The Nigeria Extractive Industries Transparency Initiative (NEITI), has identified conditions to be met in the new Petroleum Industry and Governance Bill (PIGB), for the proposed legislation to meet the expectations and challenges of the industry.
The Executive Secretary of NEITI, Waziri Adio listed these conditions in a paper presented at a Stakeholders’ Dialogue on the PIGB organized recently in Abuja, by the Civil Society Legislative Advocacy Centre, CISLAC.
One of the conditions identified by NEITI was the issue of institutional disclosure through regular reporting. Mr.Adio noted that ''The current NEITI audit reports rely on annual data collection exercise undertaken by the independent auditors to generate information about transaction in the industry for the preceding year. Apart from the delay with industry-wide physical data collection, the system creates a serious lag in dissemination, limits engagement and weakens accountability.'' He called for a provision in the PIGB to compel companies and government agencies to make information and data available in real time in a format that can be easily accessible.

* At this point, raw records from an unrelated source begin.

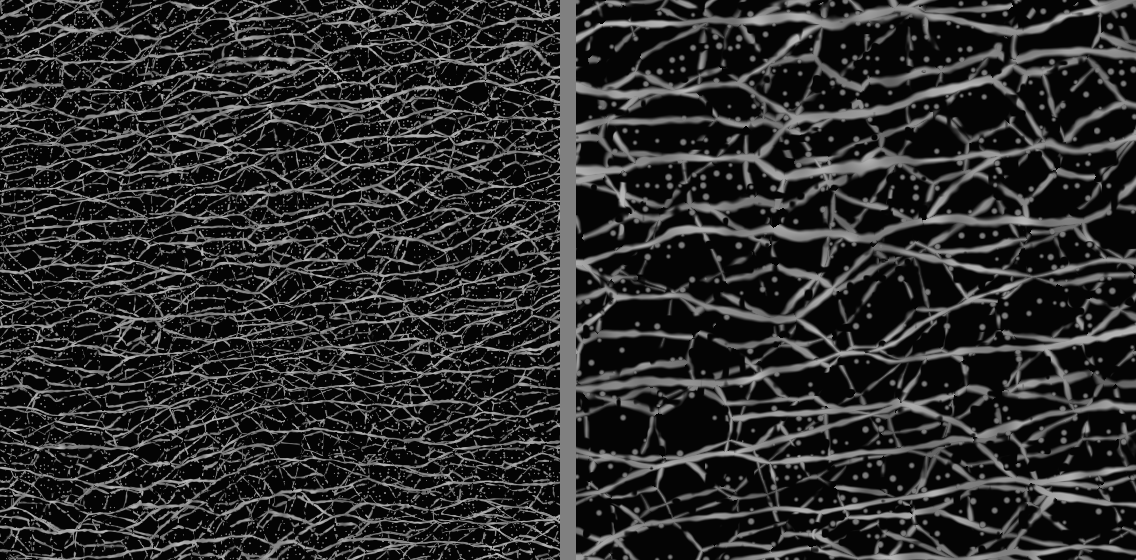
Left: the whole. Right: its middle third, enlarged.
Give the GLSL for this texture, as a three.js fragment shader.

```glsl
// Black grained leather: three warped Voronoi crease networks (fine mesh, long
// near-level folds, thin diagonals) drawn as rough grey ridges over black.
// Steep creases break up into grains, and loose specks fill the cells.
varying vec2 vUv;

const vec3 BASE_COLOUR = vec3(0.016);
const float TONE_LOW = 0.36;
const float TONE_HIGH = 0.66;
const float SPECK_TONE = 0.47;
const float SOFTNESS = 0.0013;           // edge blur, in canvas units
const float ROUGHNESS = 0.0018;          // ragged edge amplitude
const float GRAIN_SCALE = 185.0;
const vec2 MESH_SCALE = vec2(25.0, 31.0);
const vec2 FOLD_SCALE = vec2(9.0, 27.0);
const vec2 DIAGONAL_SCALE = vec2(12.0, 24.0);
const float MESH_WIDTH = 0.0016;         // half widths of the ridges
const float FOLD_WIDTH = 0.0019;
const float DIAGONAL_WIDTH = 0.0013;
const float FOLD_ANGLE = 0.13;
const float DIAGONAL_ANGLE = 0.82;
const float SPECK_SCALE = 145.0;
const float SPECK_SHARE = 0.42;

vec2 hash2(vec2 p) {
  vec3 q = fract(vec3(p.xyx) * vec3(0.1031, 0.1030, 0.0973));
  q += dot(q, q.yzx + 33.33);
  return fract((q.xx + q.yz) * q.zy);
}

float noise(vec2 p) {
  vec2 i = floor(p), f = fract(p);
  f = f * f * (3.0 - 2.0 * f);
  float low = mix(hash2(i).x, hash2(i + vec2(1.0, 0.0)).x, f.x);
  float high = mix(hash2(i + vec2(0.0, 1.0)).x, hash2(i + 1.0).x, f.x);
  return mix(low, high, f.y);
}

vec2 noise2(vec2 p) {
  return vec2(noise(p), noise(p + 57.3)) - 0.5;
}

vec2 rotate(vec2 p, float angle) {
  float c = cos(angle), s = sin(angle);
  return vec2(c * p.x + s * p.y, c * p.y - s * p.x);
}

// Distance to the nearest Voronoi border in canvas units (x), and how
// steep that border runs on the canvas, 0 level to 1 upright (y).
vec2 crease(vec2 p, vec2 scale, float angle, float seed) {
  vec2 q = rotate(p, angle) * scale + seed;
  vec2 cell = floor(q), f = fract(q);
  vec2 nearCell = vec2(0.0), nearest = vec2(0.0);
  float best = 100.0;
  for (int y = -1; y <= 1; y++)
    for (int x = -1; x <= 1; x++) {
      vec2 g = vec2(float(x), float(y));
      vec2 r = g + hash2(cell + g) - f;
      float d = dot(r, r);
      if (d < best) { best = d; nearest = r; nearCell = g; }
    }
  vec2 result = vec2(1.0, 0.0);
  for (int y = -2; y <= 2; y++)
    for (int x = -2; x <= 2; x++) {
      vec2 g = nearCell + vec2(float(x), float(y));
      vec2 r = g + hash2(cell + g) - f;
      vec2 across = r - nearest;
      if (dot(across, across) > 0.0001) {
        vec2 slope = across * scale;
        float d = dot(0.5 * (r + nearest), across) / length(slope);
        if (d < result.x)
          result = vec2(d, abs(rotate(normalize(slope), -angle).x));
      }
    }
  return result;
}

// Rough ridge along a crease; steep ones thin out and crumble.
float ridge(vec2 edge, float width, float crumble, float rough, float grain) {
  float d = edge.x + (rough - 0.5) * ROUGHNESS;
  float w = width * mix(1.15, 0.75, edge.y);
  float line = 1.0 - smoothstep(w - SOFTNESS, w + SOFTNESS, d);
  float gate = crumble + 0.45 * edge.y - 0.2;
  return line * smoothstep(gate, gate + 0.22, grain);
}

// Scattered jittered dots, denser in patches.
float specks(vec2 p) {
  vec2 cell = floor(p * SPECK_SCALE);
  vec2 pick = hash2(cell + 311.0);
  vec2 centre = (cell + 0.3 + 0.4 * hash2(cell + 97.0)) / SPECK_SCALE;
  float radius = mix(0.0009, 0.0019, pick.y);
  float dotMask = 1.0 - smoothstep(radius - 0.0009, radius + 0.0009, length(p - centre));
  return dotMask * step(pick.x, SPECK_SHARE * noise(p * 13.0 + 5.0));
}

void main() {
  // Bend the hide broadly, then wrinkle it finely.
  vec2 p = vUv + 0.06 * noise2(vUv * 3.5 + 11.0) + 0.012 * noise2(vUv * 17.0);
  p += 0.004 * noise2(vUv * 55.0 + 23.0);

  float rough = noise(vUv * GRAIN_SCALE + 71.0);
  float grain = noise(vUv * GRAIN_SCALE * 1.1 + 19.0);
  float swell = mix(0.65, 1.3, noise(vUv * 24.0 + 43.0));

  float mesh = ridge(crease(p, MESH_SCALE, 0.06, 20.0), MESH_WIDTH * swell, 0.14, rough, grain);
  float fold = ridge(crease(p, FOLD_SCALE, FOLD_ANGLE, 60.0), FOLD_WIDTH * swell, 0.0, rough, grain);
  float diagonal = ridge(crease(p, DIAGONAL_SCALE, DIAGONAL_ANGLE, 90.0), DIAGONAL_WIDTH * swell, 0.2, rough, grain);

  // Each ridge catches uneven light; the long folds shine most.
  float tone = mix(TONE_LOW, TONE_HIGH, noise(vUv * 75.0 + 7.0));
  float light = max(max(mesh * tone, fold * (tone + 0.06)), diagonal * tone * 0.9);
  light = max(light, specks(vUv) * SPECK_TONE);
  gl_FragColor = vec4(BASE_COLOUR + light, 1.0);
}
```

The second condition identified by the Executive Secretary, was the need for the PIGB to provide for relevant government agencies and organizations in the extractive industry, to comply with relevant sections of the NEITI Act.
He also listed, the removal of impediments currently being faced by the civil society for effective engagements with the industry, as another area that should be boldly addressed by the PIGB.
‘’We recognize that information not specifically listed for the purpose of NEITI audits, or which may not be contained in companies periodic reports, may however be sought by civil society actors for the overall purpose of transparency and accountability in the oil and gas sector. I therefore recommend that the requirement for disclosure should address ambiguities by any other law that exempts or purports to exempt the national oil company from compliance with the Freedom of Information Act.’’
The NEITI Executive Secretary added that right incentives and protection for industry personnel, to expose wrongdoing in the sector in the interest of the public, should be provided for in the new PIGB.
'‘The cardinal requirements of accountability is that the one holding to account must be independent of the one being held to account. This is why the EITI standard requires that implementing countries, must disclose the relationship that exists between state-owned extractive companies and the government. To fully implement the EITI requirements, it is recommended that the PIGB should ensure sufficient delineation of structure, authority and responsibilities of the national oil company, the regulator and the Ministry of Petroleum Resources.’’
Adio, underlined that no company or agency created under the PIGB should be exempted from the Fiscal Responsibility Act 2007 and the Public Procurement Act 2007. He argued that these legislations positively affect the operations in oil & gas sectors given provisions for open, competitive and cost-effective public procurement and stringent financial guidelines, for public expenditure management.
Mr. Adio also identified mandatory contract disclosure of companies operating in the oil & gas sector as another important feature that the PIGB should not ignore, in line with the global trends. He maintained that the PIGB should provide an opportunity to address the issue of beneficial ownership, by ensuring that natural persons who directly or indirectly ultimately own or control the corporate entity, are publicly disclosed.
The paper contended that the PIGB should include sanctions for failure to comply with the requirement of the extant laws. He emphasized that the PIGB should specify relevant penalties for non-compliance with the provisions of the NEITI Act, Fiscal Responsibility Act and Public Procurement Act, and should clearly designate the prosecuting authorities.
Waziri Adio explained that it is necessary to ensure that the new law does not retain any provision that tends to grant officials the power to unilaterally, or discretionally take decisions with regards to issuance of licenses, title and control of national stakes in oil assets. He warned that decisions that fundamentally undermine the accountability objectives of the law should not be encouraged.
The stakeholders’ dialogue was organized by the Civil Society Advocacy Centre to generate diverse ideas that will help government and the National Assembly in improving the content of the proposed Legislation.